So bottom line, if you can handle the size (17" wide without wheels) and weight (100 lbs dry) this looks to me as a very good value for the camper who occasionally "dry camps" without power but needs AC and cannot afford one or two generator/inverters and/or soft start devices. What really surprised me was how fast modern systems were able to respond. Handling 50A surges in milliseconds and with very little overshoot while maintaining +/-1 hz at 60 is impressive. Have about 20 hours on it now and no problems. If there are it does have a one year full warrenty and two more years "limited" (essentially parts but all I really need).
I still plan to fit the Frigidaire with a soft-start device to see if the inverter/generators can then start the big AC but the 3250 needs no such help, it just works.
Since the end of the last century there has been a general acceptance that to have truely clean power for sensitive electroics you needed to use an Inverter Generator. Unlike a normal generator that provides AC power directly from an alternator and which may contain multiple harmonics into the RF spectrum, the inverter generator is a three stage device producing AC which is rectified into DC which is fed into an inverter to produce AC with much "cleaner" power. The measure of the "dirtiness" of power is THD or Total Harmonic Distortion. This is the square root of the sum of the squares of all of the harmonics divided by the measured voltage. If only a single harmonic then it is simply the harmonic voltage divided by the measured voltage. For example this is an example of home AC power:
Next, the output of an inverter/generator with under 3% THD:
And finally the plain generator showing less than 5% THD. Can see the difference but seems even the old and sensitive electronic devices I tried were not visibly affected

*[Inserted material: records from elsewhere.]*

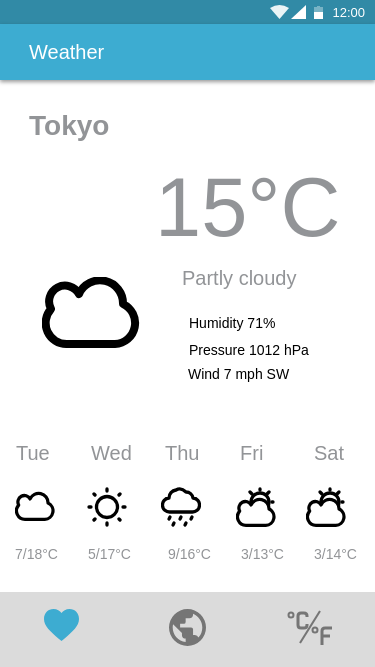
<!DOCTYPE html>
<html lang="en">
<head>
<meta charset="utf-8">
<title>Weather</title>
<style>
:root {
  --status: #318aa6;
  --primary: #3dacd1;
  --muted: #929497;
  --ink: #000;
  --nav: #dbdbdb;
  --nav-icon: #757575;
  --paper: #fff;
}
* { box-sizing: border-box; margin: 0; padding: 0; }
html, body { width: 375px; height: 667px; overflow: hidden; }
body {
  display: flex;
  flex-direction: column;
  background: var(--paper);
  color: var(--ink);
  font-family: "Liberation Sans", Arial, sans-serif;
}
svg { display: block; }
.symbols { position: absolute; width: 0; height: 0; }
.status-bar {
  display: flex;
  justify-content: flex-end;
  align-items: center;
  flex: none;
  height: 24px;
  padding-right: 10px;
  background: var(--status);
  color: var(--paper);
  font-size: 13px;
}
.status-bar svg { margin-right: 9px; }
.app-bar {
  display: flex;
  align-items: center;
  flex: none;
  height: 56px;
  padding-left: 29px;
  background: var(--primary);
  color: var(--paper);
  box-shadow: 0 2px 4px rgba(0, 0, 0, .4);
}
.app-bar h1 { font-size: 20px; font-weight: 400; }
.city {
  margin: 32px 0 0 29px;
  font-size: 28px;
  line-height: 28px;
  color: var(--muted);
}
.temperature {
  margin: 26px 0 0 155px;
  font-size: 83px;
  line-height: 84px;
  white-space: nowrap;
  color: var(--muted);
}
.conditions { display: flex; gap: 42px; margin-top: 16px; padding-left: 42px; }
.conditions svg { flex: none; margin-top: 11px; }
.summary { font-size: 20px; line-height: 24px; color: var(--muted); }
.facts {
  display: grid;
  margin-top: 21px;
  padding-left: 7px;
  list-style: none;
  font-size: 14px;
  line-height: 24px;
}
.facts .pressure { margin-top: 3px; }
.facts .wind { margin-left: -1px; }
.forecast {
  display: grid;
  grid-template-columns: 75px 74px 75px 74px 61px;
  margin-top: 55px;
  padding-left: 16px;
  list-style: none;
  white-space: nowrap;
  color: var(--muted);
}
.forecast h3 { font-size: 20px; font-weight: 400; line-height: 24px; }
.forecast svg { margin: 22px 0 16px var(--icon-shift); color: var(--ink); }
.forecast p { margin-left: var(--range-shift); font-size: 14px; line-height: 20px; }
.tue { --icon-shift: -1px; --range-shift: -1px; }
.wed { --icon-shift: -4px; --range-shift: -3px; }
.thu { --icon-shift: -4px; --range-shift: 3px; }
.fri { --icon-shift: -4px; --range-shift: 1px; }
.sat { --icon-shift: -8px; --range-shift: 0px; }
.tabs {
  display: grid;
  grid-template-columns: repeat(3, 1fr);
  flex: none;
  height: 75px;
  margin-top: auto;
  background: var(--nav);
  color: var(--nav-icon);
}
.tabs a { display: flex; justify-content: center; padding-top: 17px; color: inherit; }
.tabs .favourite { color: var(--primary); padding-right: 2px; }
.tabs .units { padding-right: 5px; }
</style>
</head>
<body>
<svg class="symbols" aria-hidden="true">
  <defs>
    <path id="cloud" d="M25 67A21 21 0 0 1 9 32A15 15 0 0 1 37 17A23 23 0 0 1 81 27A21 21 0 0 1 73 67Z" stroke="currentColor" stroke-width="8" stroke-linejoin="round"/>
    <g id="sunny-cloud" fill="none" stroke="currentColor" stroke-width="3.3" stroke-linecap="round">
      <circle cx="24" cy="15" r="9"/>
      <path d="M24 2V3M14 5L16 7M33 5L31 7M36 15H37"/>
      <use href="#cloud" transform="translate(0 11) scale(.408)" fill="#fff"/>
    </g>
  </defs>
</svg>

<div class="status-bar">
  <svg width="53" height="14" viewBox="0 0 53 14" aria-hidden="true" fill="#fff">
    <path d="M0 3Q9.500 -3 19 3L9.500 14Z" opacity=".9"/>
    <path d="M21 14L36 0V14Z"/>
    <path d="M44 2H47V1H50V2H53V7H44Z" opacity=".35"/>
    <path d="M44 7H53V14H44Z"/>
  </svg>
  <span>12:00</span>
</div>

<header class="app-bar"><h1>Weather</h1></header>

<main>
  <section>
    <h2 class="city">Tokyo</h2>
    <p class="temperature">15°C</p>
    <div class="conditions">
      <svg width="98" height="71" viewBox="0 0 98 71" role="img" aria-label="Cloud"><use href="#cloud" fill="none"/></svg>
      <div>
        <p class="summary">Partly cloudy</p>
        <ul class="facts">
          <li>Humidity 71%</li>
          <li class="pressure">Pressure 1012 hPa</li>
          <li class="wind">Wind 7 mph SW</li>
        </ul>
      </div>
    </div>
  </section>

  <ul class="forecast">
    <li class="tue">
      <h3>Tue</h3>
      <svg width="40" height="41" role="img" aria-label="Cloudy"><use href="#cloud" transform="translate(0 5) scale(.408)" fill="none"/></svg>
      <p>7/18°C</p>
    </li>
    <li class="wed">
      <h3>Wed</h3>
      <svg width="40" height="41" role="img" aria-label="Sunny" fill="none" stroke="currentColor" stroke-width="3.3" stroke-linecap="round">
        <circle cx="20" cy="20" r="10.500"/>
        <path d="M20 2V4M20 36V38M2 20H4M36 20H38M7 7L8 8M32 32L33 33M7 33L8 32M32 8L33 7"/>
      </svg>
      <p>5/17°C</p>
    </li>
    <li class="thu">
      <h3>Thu</h3>
      <svg width="40" height="41" role="img" aria-label="Rain" fill="none" stroke="currentColor" stroke-width="3.3" stroke-linecap="round" stroke-linejoin="round">
        <path d="M9 25A7 7 0 0 1 8 11A8 8 0 0 1 15 3Q20 0 25 5A7 7 0 0 1 32 11A7 7 0 0 1 31 25Z"/>
        <path d="M9 30L8 32M20 30L19 32M31 30L30 32M13 36L12 38M25 36L24 38"/>
      </svg>
      <p>9/16°C</p>
    </li>
    <li class="fri">
      <h3>Fri</h3>
      <svg width="40" height="41" role="img" aria-label="Partly cloudy"><use href="#sunny-cloud"/></svg>
      <p>3/13°C</p>
    </li>
    <li class="sat">
      <h3>Sat</h3>
      <svg width="40" height="41" role="img" aria-label="Partly cloudy"><use href="#sunny-cloud"/></svg>
      <p>3/14°C</p>
    </li>
  </ul>
</main>

<nav class="tabs">
  <a class="favourite" href="#" aria-label="Favourites">
    <svg width="35" height="32" viewBox="0 0 35 32" fill="currentColor"><path d="M17.500 32L15 30C6 22 0 17 0 10C0 4 4 0 9.500 0C13 0 16 2 17.500 4C19 2 22 0 25.500 0C31 0 35 4 35 10C35 17 29 22 20 30Z"/></svg>
  </a>
  <a href="#" aria-label="World">
    <svg width="37" height="37" viewBox="0 0 200 200" fill="currentColor"><path fill-rule="evenodd" d="M100 0A100 100 0 0 1 100 200A100 100 0 0 1 100 0ZM90 179C50 174 20 141 20 100Q20 91 22 82L70 130V140A20 20 0 0 0 90 160ZM159 154Q154 140 140 140H130V110Q130 100 120 100H60V80H80Q90 80 90 70V50H110Q130 50 130 30V26C159 38 180 67 180 100Q180 133 159 154Z"/></svg>
  </a>
  <a class="units" href="#" aria-label="Celsius or Fahrenheit">
    <svg width="46" height="37" viewBox="0 0 46 37" fill="none" stroke="currentColor" stroke-width="3">
      <circle cx="4" cy="6" r="2.500" stroke-width="2"/>
      <path d="M20 8V7Q20 4 17 4H14Q11 4 11 7V16Q11 19 14 19H17Q20 19 20 16V15"/>
      <path d="M33 2L13 34" stroke-width="2"/>
      <circle cx="28" cy="21" r="2.500" stroke-width="2"/>
      <path d="M35 36V22Q35 19 38 19H45M35 27H43"/>
    </svg>
  </a>
</nav>
</body>
</html>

If anything, the home power is the ugliest wave. The important thing is that anything under about 6% THD is considered safe for sensitive electronics. It is clear that the generator is below this point and has a single major harmonic at about 4800 hz (well below the RF spectrum). I have asked Westpro if they can explain the 4800 (estimated) hz noise.
One major difference between a generator/inverter and a generator is a g/i can run at any speed since the output is rectified to DC then inverted back to AC. This allows most g/i machins to have an "ECO" or economy mode which slows the engine to just enough to maintain the load and stretch a tank of gas. Commony such a machine will slow from 5500 rpm (rated power) to 2000 rpm. As we saw in the initial tests some machines had difficulty ramping up to a sudden surge like an AC starting. Adding a soft-start device slowed the intial surge and gave the g/i devices more time to come up to speed.
Generators are different. To maintain 60hz the generator must hold exactly 3600 rpm so an ECO mode is impossible.Secondly they must maintain that exact speed when a surge occurs so modern generators use microcontrollers and servo throttles to respond very quickly to any change in demand. Second, very precise AVR (automatic voltage regulation) systems are needed to avoid under and over-shoots. This is where new devices have an advantage, even a decade ago such regulation was expensive and the province of 10KW and larger generators. This year is the first I have seen this capability in an inexpensive 3KW class device.
Note: waveforms were taken on a laptop using a SainSmart DDS-120 "oscilloscope", a 100X1 probe, and its enclosed software.
A very good writeup on THD can be found here.
Amazing how fast things change. Way back in 2014 when I realized I needed AC when dry camping, many did not think it possible. Proved it was and that resulted in the 2015 "shootout". Since then the manufacurers have been busy. 2016 was the year just about everyone had a 2KW class portable inverter generator and I said that that was enough for the AC but no reserve for much else and moved up to a 2400W/2100W continuous.
2017 seems to be the year of the "RV-Ready" 3K-4KW gensets, some loud others quiet, some <3% THD, others <5% THD, and a few more claiming RV with no THD rating atol. In February the Westpro was pretty much the only one (and still the only one with all of the features I wanted) now there are at least 4 others, expect a dozen by summer. And so it goes.